● **Activity**
Go line by line through the entries and show those that hold the string "noise".

● **Excerpted data**
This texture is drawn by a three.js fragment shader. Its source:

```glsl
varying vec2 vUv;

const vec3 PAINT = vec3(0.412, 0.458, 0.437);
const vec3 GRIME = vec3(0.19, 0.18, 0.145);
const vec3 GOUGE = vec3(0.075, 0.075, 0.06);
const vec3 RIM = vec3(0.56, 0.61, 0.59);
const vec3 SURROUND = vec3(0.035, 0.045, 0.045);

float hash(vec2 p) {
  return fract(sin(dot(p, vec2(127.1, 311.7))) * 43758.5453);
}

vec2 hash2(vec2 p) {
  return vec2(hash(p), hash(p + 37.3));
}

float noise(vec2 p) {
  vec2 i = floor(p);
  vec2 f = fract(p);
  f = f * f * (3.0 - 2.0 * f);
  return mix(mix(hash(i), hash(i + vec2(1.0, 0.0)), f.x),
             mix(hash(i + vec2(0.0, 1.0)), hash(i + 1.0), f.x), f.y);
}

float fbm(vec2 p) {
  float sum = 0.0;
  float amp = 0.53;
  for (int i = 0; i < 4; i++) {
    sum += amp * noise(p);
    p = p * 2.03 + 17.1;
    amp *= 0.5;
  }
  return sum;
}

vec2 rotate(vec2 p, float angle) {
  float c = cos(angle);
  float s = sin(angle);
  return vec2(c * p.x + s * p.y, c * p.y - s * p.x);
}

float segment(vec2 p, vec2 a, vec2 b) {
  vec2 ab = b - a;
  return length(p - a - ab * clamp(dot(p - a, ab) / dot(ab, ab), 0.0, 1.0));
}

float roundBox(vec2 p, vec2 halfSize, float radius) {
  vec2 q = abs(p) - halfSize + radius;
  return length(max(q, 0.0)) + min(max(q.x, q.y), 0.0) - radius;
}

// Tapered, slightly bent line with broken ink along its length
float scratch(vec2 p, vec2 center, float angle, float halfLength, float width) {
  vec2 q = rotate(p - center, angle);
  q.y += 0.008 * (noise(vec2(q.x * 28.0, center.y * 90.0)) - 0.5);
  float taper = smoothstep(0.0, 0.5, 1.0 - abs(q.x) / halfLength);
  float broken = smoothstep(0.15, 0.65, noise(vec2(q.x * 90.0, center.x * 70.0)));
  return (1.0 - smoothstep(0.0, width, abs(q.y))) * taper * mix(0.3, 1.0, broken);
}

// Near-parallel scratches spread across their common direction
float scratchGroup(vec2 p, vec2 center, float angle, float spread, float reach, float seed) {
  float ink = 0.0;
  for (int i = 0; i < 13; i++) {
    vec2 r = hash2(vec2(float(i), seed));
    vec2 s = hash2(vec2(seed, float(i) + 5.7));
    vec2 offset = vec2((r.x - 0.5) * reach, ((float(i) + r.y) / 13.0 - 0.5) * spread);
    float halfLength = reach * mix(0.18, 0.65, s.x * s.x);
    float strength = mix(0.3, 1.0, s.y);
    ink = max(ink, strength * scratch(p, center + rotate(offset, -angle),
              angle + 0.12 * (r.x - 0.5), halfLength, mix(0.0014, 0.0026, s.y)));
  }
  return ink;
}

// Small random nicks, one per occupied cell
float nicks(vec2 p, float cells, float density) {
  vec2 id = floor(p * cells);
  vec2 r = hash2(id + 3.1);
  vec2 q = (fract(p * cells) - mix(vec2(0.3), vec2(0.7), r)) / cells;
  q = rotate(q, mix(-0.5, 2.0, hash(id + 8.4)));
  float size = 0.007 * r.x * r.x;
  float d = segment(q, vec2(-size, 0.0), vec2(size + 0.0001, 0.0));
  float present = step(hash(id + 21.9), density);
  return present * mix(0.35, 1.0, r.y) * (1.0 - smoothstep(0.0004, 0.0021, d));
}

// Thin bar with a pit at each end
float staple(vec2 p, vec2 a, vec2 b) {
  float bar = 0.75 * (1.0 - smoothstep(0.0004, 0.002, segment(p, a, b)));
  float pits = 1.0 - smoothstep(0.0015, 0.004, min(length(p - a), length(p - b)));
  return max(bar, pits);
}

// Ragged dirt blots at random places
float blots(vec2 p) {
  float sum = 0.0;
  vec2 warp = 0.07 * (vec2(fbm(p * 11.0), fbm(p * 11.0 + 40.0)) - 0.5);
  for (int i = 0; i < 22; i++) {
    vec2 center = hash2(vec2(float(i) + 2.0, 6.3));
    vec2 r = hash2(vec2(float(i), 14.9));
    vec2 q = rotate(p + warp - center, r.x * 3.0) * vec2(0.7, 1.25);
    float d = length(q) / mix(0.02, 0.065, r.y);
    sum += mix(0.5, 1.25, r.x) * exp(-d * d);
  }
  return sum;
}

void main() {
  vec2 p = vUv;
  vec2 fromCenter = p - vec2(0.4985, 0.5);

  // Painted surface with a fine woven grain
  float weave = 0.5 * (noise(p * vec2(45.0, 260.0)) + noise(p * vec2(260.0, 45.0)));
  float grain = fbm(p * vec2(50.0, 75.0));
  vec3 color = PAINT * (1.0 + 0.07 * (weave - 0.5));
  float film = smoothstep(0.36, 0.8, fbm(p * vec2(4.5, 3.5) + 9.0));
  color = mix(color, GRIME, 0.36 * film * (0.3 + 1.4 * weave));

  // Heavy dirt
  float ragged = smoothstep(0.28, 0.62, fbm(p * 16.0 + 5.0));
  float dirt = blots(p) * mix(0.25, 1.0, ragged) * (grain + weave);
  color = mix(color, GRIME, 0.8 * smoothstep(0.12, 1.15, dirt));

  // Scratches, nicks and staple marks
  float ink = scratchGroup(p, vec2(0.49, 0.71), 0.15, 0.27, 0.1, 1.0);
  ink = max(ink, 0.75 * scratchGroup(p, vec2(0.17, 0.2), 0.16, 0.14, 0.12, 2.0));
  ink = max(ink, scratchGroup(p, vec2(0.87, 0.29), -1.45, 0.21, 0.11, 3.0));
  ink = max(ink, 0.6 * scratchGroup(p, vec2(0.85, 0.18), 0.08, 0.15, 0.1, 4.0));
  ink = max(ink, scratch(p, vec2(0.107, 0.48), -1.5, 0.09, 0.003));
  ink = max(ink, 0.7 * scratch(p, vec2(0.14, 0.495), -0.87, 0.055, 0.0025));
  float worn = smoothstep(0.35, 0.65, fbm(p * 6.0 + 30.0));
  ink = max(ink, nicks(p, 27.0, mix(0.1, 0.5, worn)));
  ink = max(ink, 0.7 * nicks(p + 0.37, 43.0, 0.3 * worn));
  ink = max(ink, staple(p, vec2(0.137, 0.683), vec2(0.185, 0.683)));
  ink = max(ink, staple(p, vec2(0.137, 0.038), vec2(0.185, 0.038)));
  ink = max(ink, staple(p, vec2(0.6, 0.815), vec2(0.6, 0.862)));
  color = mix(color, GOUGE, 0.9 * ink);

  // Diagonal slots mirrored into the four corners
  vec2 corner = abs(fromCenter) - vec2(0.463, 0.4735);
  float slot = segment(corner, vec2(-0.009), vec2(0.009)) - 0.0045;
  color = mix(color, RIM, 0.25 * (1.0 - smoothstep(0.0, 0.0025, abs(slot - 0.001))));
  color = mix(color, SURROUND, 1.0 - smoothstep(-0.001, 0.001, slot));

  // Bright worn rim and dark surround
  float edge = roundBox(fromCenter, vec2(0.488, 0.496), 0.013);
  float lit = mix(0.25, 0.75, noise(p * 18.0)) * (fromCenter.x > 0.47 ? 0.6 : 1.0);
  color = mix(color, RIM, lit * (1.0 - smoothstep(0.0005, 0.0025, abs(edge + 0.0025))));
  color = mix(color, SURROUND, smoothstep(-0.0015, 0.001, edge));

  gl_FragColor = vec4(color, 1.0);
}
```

● **Written reply**
float noise(vec2 p) {
    sum += amp * noise(p);
  q.y += 0.008 * (noise(vec2(q.x * 28.0, center.y * 90.0)) - 0.5);
  float broken = smoothstep(0.15, 0.65, noise(vec2(q.x * 90.0, center.x * 70.0)));
  float weave = 0.5 * (noise(p * vec2(45.0, 260.0)) + noise(p * vec2(260.0, 45.0)));
  float lit = mix(0.25, 0.75, noise(p * 18.0)) * (fromCenter.x > 0.47 ? 0.6 : 1.0);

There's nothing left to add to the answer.